Source data:
-----

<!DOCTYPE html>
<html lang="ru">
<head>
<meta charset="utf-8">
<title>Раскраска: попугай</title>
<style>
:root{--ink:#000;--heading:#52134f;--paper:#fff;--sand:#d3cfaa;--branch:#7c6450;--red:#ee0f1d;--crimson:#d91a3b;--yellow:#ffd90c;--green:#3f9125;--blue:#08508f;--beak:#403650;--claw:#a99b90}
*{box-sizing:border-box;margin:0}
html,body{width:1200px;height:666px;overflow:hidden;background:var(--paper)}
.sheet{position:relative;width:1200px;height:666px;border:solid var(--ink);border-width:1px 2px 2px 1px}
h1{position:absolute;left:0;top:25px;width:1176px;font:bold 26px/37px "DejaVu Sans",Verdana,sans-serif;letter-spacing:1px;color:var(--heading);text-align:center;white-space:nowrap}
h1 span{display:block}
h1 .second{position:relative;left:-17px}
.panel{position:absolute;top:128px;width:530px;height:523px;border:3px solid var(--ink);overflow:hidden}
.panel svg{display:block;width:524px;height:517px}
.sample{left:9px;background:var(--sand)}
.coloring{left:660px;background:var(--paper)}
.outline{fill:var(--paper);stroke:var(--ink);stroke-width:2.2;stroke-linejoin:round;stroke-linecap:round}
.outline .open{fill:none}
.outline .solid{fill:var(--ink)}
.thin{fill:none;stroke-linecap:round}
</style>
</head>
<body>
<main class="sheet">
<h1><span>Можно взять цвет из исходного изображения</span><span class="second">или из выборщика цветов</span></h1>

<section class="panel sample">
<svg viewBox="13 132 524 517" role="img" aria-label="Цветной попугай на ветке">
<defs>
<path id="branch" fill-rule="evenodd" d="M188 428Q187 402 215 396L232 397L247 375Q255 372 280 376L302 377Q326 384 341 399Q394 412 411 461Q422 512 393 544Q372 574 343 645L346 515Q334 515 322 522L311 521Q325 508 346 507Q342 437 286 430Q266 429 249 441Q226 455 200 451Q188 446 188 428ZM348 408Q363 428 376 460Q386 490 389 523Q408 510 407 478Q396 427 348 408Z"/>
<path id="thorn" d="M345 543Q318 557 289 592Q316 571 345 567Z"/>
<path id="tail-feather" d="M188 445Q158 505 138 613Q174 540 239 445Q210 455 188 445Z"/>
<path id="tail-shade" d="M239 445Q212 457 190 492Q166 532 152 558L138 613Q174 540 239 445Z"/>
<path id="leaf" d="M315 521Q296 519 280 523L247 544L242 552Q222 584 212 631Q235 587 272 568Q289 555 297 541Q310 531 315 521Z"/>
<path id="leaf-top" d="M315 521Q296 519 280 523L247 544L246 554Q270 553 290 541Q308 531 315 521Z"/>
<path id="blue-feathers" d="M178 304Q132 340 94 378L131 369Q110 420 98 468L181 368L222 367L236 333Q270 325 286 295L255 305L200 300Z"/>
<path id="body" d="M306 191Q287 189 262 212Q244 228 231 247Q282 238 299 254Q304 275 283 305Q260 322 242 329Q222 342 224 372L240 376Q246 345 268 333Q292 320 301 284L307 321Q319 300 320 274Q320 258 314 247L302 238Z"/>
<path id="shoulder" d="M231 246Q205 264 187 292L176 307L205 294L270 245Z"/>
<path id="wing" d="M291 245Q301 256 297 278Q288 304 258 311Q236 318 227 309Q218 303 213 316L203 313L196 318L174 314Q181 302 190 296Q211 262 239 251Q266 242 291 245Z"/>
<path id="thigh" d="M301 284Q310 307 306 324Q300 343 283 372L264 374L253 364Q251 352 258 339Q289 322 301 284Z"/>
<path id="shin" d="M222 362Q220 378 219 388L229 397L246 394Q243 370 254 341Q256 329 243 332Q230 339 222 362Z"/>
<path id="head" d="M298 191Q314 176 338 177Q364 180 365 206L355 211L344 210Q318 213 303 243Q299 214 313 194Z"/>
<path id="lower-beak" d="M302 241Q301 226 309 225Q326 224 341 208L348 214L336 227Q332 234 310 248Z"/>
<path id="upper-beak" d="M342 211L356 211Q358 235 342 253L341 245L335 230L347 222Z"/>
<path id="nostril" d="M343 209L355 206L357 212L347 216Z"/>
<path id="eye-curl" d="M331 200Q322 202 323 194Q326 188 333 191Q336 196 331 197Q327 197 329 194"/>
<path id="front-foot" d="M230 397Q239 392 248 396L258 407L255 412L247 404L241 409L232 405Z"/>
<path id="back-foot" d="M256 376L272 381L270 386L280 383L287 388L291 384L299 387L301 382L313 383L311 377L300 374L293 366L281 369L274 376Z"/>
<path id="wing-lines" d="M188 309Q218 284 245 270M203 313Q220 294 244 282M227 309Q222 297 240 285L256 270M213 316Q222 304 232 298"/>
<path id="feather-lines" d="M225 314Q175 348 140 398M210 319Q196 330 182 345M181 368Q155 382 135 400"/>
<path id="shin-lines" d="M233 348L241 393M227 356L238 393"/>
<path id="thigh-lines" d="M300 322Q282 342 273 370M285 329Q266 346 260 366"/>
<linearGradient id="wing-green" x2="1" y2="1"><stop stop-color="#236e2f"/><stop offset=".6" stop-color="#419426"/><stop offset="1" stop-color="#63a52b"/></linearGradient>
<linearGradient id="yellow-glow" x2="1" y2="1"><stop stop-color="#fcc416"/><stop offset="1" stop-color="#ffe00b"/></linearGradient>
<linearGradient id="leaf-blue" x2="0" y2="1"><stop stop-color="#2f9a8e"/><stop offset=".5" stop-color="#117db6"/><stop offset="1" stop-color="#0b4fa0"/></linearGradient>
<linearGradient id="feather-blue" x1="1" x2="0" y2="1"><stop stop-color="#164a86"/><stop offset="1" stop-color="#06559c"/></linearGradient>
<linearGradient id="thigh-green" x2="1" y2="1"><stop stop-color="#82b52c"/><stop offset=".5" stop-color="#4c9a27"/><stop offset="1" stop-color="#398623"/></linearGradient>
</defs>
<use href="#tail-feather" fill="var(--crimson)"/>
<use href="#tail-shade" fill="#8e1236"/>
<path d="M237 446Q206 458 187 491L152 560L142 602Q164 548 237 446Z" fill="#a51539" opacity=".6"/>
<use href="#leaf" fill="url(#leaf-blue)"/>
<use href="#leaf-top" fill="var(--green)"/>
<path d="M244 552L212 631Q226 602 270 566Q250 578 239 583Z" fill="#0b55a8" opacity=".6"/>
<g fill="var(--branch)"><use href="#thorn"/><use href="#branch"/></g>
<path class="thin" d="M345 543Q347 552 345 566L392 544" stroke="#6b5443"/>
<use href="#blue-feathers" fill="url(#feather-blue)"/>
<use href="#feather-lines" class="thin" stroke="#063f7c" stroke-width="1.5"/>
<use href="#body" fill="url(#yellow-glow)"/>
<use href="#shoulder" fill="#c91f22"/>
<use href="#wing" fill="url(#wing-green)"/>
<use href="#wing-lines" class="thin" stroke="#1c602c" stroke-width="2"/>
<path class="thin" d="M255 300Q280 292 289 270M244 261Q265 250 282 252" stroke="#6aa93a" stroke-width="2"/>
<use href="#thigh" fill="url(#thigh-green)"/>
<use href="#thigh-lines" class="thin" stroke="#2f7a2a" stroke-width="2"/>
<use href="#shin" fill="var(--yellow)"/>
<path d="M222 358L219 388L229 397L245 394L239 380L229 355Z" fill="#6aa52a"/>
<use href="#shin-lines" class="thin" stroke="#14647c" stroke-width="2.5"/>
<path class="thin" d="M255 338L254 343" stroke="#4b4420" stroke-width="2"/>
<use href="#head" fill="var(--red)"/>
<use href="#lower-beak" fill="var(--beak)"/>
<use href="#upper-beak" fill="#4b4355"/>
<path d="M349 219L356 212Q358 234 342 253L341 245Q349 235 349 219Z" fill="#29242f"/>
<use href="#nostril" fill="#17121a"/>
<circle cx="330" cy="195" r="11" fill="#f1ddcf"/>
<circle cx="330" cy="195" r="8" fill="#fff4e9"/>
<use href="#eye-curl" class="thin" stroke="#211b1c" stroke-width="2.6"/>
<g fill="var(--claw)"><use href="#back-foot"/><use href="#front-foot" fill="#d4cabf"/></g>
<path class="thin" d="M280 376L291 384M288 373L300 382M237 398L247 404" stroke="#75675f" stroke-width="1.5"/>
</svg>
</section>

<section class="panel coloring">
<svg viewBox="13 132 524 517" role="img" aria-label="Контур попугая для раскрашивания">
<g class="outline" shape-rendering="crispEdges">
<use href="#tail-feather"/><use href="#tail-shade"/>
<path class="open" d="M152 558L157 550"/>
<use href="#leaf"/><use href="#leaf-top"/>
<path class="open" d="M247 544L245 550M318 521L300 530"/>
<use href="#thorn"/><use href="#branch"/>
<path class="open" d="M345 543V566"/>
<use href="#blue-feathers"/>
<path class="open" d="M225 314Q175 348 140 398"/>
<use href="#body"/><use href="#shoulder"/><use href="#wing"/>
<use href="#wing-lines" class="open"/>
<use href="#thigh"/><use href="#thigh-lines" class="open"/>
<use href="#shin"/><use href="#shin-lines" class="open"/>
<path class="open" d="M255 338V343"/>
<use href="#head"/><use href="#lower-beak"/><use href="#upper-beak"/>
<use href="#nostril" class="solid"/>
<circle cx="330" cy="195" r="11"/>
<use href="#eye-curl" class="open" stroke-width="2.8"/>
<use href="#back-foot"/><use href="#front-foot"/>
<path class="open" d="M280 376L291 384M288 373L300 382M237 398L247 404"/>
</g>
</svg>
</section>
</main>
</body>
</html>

-----

:: TASK BRIEF ::
Note each line of the entries that has "lower" in it, and copy those lines.

:: SOLVED EXERCISE ::
<path id="lower-beak" d="M302 241Q301 226 309 225Q326 224 341 208L348 214L336 227Q332 234 310 248Z"/>
<use href="#lower-beak" fill="var(--beak)"/>
<use href="#head"/><use href="#lower-beak"/><use href="#upper-beak"/>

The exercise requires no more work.